Do you have an emergency operation plan? Do you have the resources to continue if you lost one of your funding sources? Do of funding to maintain critical services such as electricity, phone, Internet, and staff pay. What if that grant that you have, or that one funding source that you have that covers most of your expenses, what if for some reason the check got lost? What if they didn’t the money to pay you? What if the legislature or Congress did away with that funding source – are you going to be able to sustain your organization.
Accountability is your organization’s ability to be responsible and respond to the laws, the contract rules, the scope of work, and anything else you’re supposed to do. Accountability defines the organization and if you’ve lost it, it’s very difficult to recover it. It needs to be an ongoing process and it’s the responsibility of the entire organization and requires that you live as if your audit is tomorrow.
Do you have a mechanism to market the accountability of your organization? Can you tell people exactly how great you are? Can you justify each activity and expenditure? Each activity and each expenditure. Do they match with your mission and vision? Have you developed an accountability checklist from all of your funding sources to make sure that you’re doing every single little tiny thing that is being asked of you even in the little print?
Good sustainability planning should be done on a regular basis. It compares work and expenditures with your mission it builds in the growth of your community and of the organization and the people that you serve and it creates a blueprint to drive the direction and growth of your organization.

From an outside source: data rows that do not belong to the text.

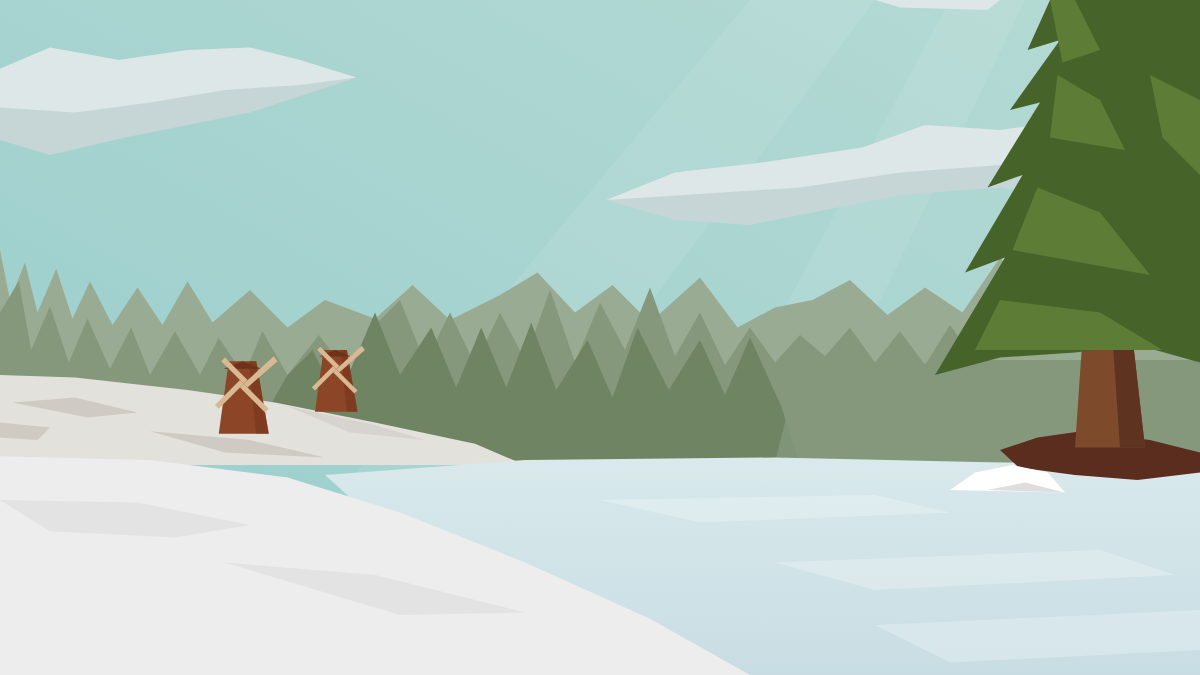
<!DOCTYPE html>
<html lang="en">
<head>
<meta charset="utf-8">
<title>Frozen Lake at the Forest Edge</title>
<link rel="stylesheet" href="https://fonts.googleapis.com/css2?family=Lato&display=swap">
<style>
  :root {
    --sky-top: #b6dad4;
    --sky-low: #97cdcc;
    --cloud-light: #dde7e7;
    --cloud-shade: #c6d6d7;
    --forest-far: #9aab93;
    --forest-mid: #85987c;
    --forest-near: #6f8463;
    --snow-bank: #e3e1db;
    --snow-shadow: #cfcac4;
    --snow-front: #ededed;
    --snow-front-shade: #dedede;
    --ice: #c8dde3;
    --ice-light: #d9e9ec;
    --mill-body: #8c4527;
    --mill-shade: #6f3219;
    --mill-blade: #d9b992;
    --pine-dark: #46642a;
    --pine-light: #5d7d37;
    --trunk: #7d4a2b;
    --trunk-shade: #5e3420;
    --root: #5a2d1f;
  }
  html, body { margin: 0; padding: 0; overflow: hidden; background: var(--sky-low); font-family: 'Lato', sans-serif; }
  .winter-scene { display: block; width: 1200px; height: 675px; }
</style>
</head>
<body>
<svg class="winter-scene" viewBox="0 0 960 540" width="1200" height="675" role="img" aria-label="Snowy forest with windmills beside a frozen lake and a tall pine">
  <defs>
    <linearGradient id="sky-gradient" x1="1" y1="0" x2="0" y2="1">
      <stop offset="0" stop-color="var(--sky-top)"/>
      <stop offset="1" stop-color="var(--sky-low)"/>
    </linearGradient>
    <linearGradient id="ice-gradient" x1="0" y1="0" x2="0" y2="1">
      <stop offset="0" stop-color="var(--ice-light)"/>
      <stop offset="1" stop-color="var(--ice)"/>
    </linearGradient>
    <g id="windmill">
      <path d="M8 0 L30 0 L40 58 L0 58 Z" fill="var(--mill-body)"/>
      <path d="M24 0 L30 0 L40 58 L30 58 Z" fill="var(--mill-shade)" opacity="0.5"/>
      <path d="M4 6 L19 0 L34 6 Z" fill="var(--mill-shade)"/>
      <g fill="var(--mill-blade)">
        <path d="M20 18 L44 -4 L47 0 L23 21 Z"/>
        <path d="M20 18 L2 0 L5 -3 L23 15 Z"/>
        <path d="M20 18 L0 38 L-3 35 L17 15 Z"/>
        <path d="M20 18 L40 38 L37 41 L17 21 Z"/>
      </g>
    </g>
  </defs>

  <rect class="sky" width="960" height="540" fill="url(#sky-gradient)"/>
  <g class="light-rays" fill="#ffffff" opacity="0.08">
    <path d="M600 0 L700 0 L300 540 L150 540 Z"/>
    <path d="M760 0 L820 0 L560 540 L470 540 Z"/>
  </g>

  <g class="cloud-left">
    <path d="M0 55 L40 38 L95 48 L150 40 L200 38 L240 48 L285 62 L255 72 L200 90 L150 100 L100 110 L40 124 L0 112 Z" fill="var(--cloud-shade)"/>
    <path d="M0 55 L40 38 L95 48 L150 40 L200 38 L240 48 L285 62 L240 68 L180 72 L120 82 L60 90 L0 86 Z" fill="var(--cloud-light)"/>
  </g>
  <g class="cloud-right">
    <path d="M485 160 L540 138 L610 130 L690 118 L740 100 L800 104 L860 96 L920 100 L960 108 L960 170 L880 162 L800 150 L720 156 L650 170 L600 180 L540 176 Z" fill="var(--cloud-shade)"/>
    <path d="M485 160 L540 138 L610 130 L690 118 L740 100 L800 104 L860 96 L920 100 L960 108 L960 130 L880 128 L800 132 L720 138 L640 150 Z" fill="var(--cloud-light)"/>
    <path d="M700 0 L800 0 L790 8 L720 6 Z" fill="var(--cloud-light)"/>
  </g>

  <path class="forest-far" fill="var(--forest-far)" d="M0 370 L0 200 L8 240 L20 210 L30 250 L45 215 L58 255 L72 225 L90 260 L110 230 L130 260 L150 225 L170 258 L200 232 L230 262 L260 240 L300 255 L330 228 L360 256 L400 236 L430 218 L460 250 L490 228 L520 258 L560 222 L590 262 L620 246 L650 240 L680 224 L710 252 L740 230 L770 250 L800 206 L830 240 L860 225 L900 250 L960 230 L960 370 Z"/>
  <path class="forest-mid" fill="var(--forest-mid)" d="M0 370 L0 250 L15 225 L25 280 L40 245 L55 290 L70 255 L88 295 L105 262 L120 300 L140 265 L160 300 L175 270 L195 300 L210 265 L230 300 L255 268 L280 300 L300 260 L320 240 L340 290 L360 250 L380 292 L400 250 L420 288 L440 232 L460 290 L480 242 L500 280 L520 230 L540 285 L560 250 L580 292 L600 262 L620 290 L640 268 L660 285 L680 262 L700 290 L720 265 L740 292 L760 260 L780 288 L960 288 L960 370 Z"/>
  <path class="forest-near" fill="var(--forest-near)" d="M190 370 L230 300 L250 280 L270 320 L300 250 L320 300 L345 262 L365 310 L385 262 L405 310 L425 258 L445 312 L470 272 L490 318 L510 262 L535 312 L560 272 L580 316 L600 270 L625 325 L640 372 Z"/>
  <path class="forest-near-right" fill="var(--forest-mid)" opacity="0.8" d="M620 370 L640 290 L660 320 L690 280 L710 320 L740 290 L760 325 L790 300 L800 370 Z"/>

  <g class="snow-bank">
    <path d="M0 300 L60 302 L150 312 L220 322 L300 338 L380 355 L420 372 L0 372 Z" fill="var(--snow-bank)"/>
    <path d="M10 322 L60 318 L110 330 L70 334 Z M120 345 L200 352 L260 366 L180 362 Z M0 338 L40 342 L30 352 L0 350 Z" fill="var(--snow-shadow)"/>
    <path d="M230 325 L300 340 L340 352 L280 346 Z" fill="var(--snow-shadow)" opacity="0.6"/>
  </g>

  <use href="#windmill" x="175" y="289"/>
  <use href="#windmill" x="252" y="280" transform="translate(252 280) scale(0.85) translate(-252 -280)"/>

  <path class="frozen-lake" fill="url(#ice-gradient)" d="M260 380 L420 368 L620 366 L800 370 L960 372 L960 540 L440 540 L360 470 Z"/>
  <g class="ice-sheen" fill="#ffffff" opacity="0.25">
    <path d="M480 400 L700 396 L760 410 L560 418 Z"/>
    <path d="M620 450 L880 440 L940 460 L700 472 Z"/>
    <path d="M700 500 L960 488 L960 520 L760 530 Z"/>
  </g>

  <g class="snow-foreground">
    <path d="M0 365 L120 368 L230 382 L320 410 L420 450 L520 495 L600 540 L0 540 Z" fill="var(--snow-front)"/>
    <path d="M0 400 L110 402 L200 420 L140 430 L40 425 Z M180 450 L300 460 L420 490 L320 492 Z" fill="var(--snow-front-shade)" opacity="0.7"/>
  </g>

  <g class="pine-tree">
    <path d="M800 360 L830 350 L865 345 L920 352 L960 362 L960 378 L910 384 L860 380 L815 374 Z" fill="var(--root)"/>
    <path d="M866 270 L906 270 L916 358 L860 358 Z" fill="var(--trunk)"/>
    <path d="M890 270 L906 270 L916 358 L896 358 Z" fill="var(--trunk-shade)"/>
    <path d="M825 0 L840 0 L822 40 L848 32 L808 88 L832 82 L790 150 L818 140 L772 218 L804 206 L748 300 L800 286 L860 282 L910 276 L960 290 L960 0 Z" fill="var(--pine-dark)"/>
    <g fill="var(--pine-light)">
      <path d="M840 0 L860 0 L880 40 L850 50 Z"/>
      <path d="M846 60 L880 80 L900 120 L840 110 Z"/>
      <path d="M830 150 L880 170 L920 220 L810 200 Z"/>
      <path d="M800 240 L880 250 L930 280 L780 280 Z"/>
      <path d="M920 60 L960 80 L960 140 L930 110 Z"/>
    </g>
    <path d="M760 392 L780 378 L810 372 L838 378 L852 394 Z" fill="#ffffff"/>
    <path d="M790 392 L820 386 L852 394 Z" fill="var(--snow-front-shade)"/>
  </g>
</svg>
</body>
</html>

So our final checkpoints. Do you have a short and long-term plan for your organization? Do you have one for, say, six months, a year, two years? Does your plan define the resources that will be necessary for your organization’s growth and to meet the needs of the people that you serve? Does your plan outline potential challenges such as the loss of funding and the organization’s response?
Our next training will focus on putting the fundamentals into practice, developing directions for sustainability and building organizational potential and longevity.
The release date will be on or around July 18th, 2011. Watch your emails and check the Café TAC website for more information.
Thanks again for joining us. The Café Technical Assistance Center is supported by SAMSAH to operate one of its five technical assistance centers providing technical assistance training and resources that facilitate a restructuring of the mental Health System through effective consumer-directed approaches for adults with serious mental illness across the country. We look forward to talking with you again soon.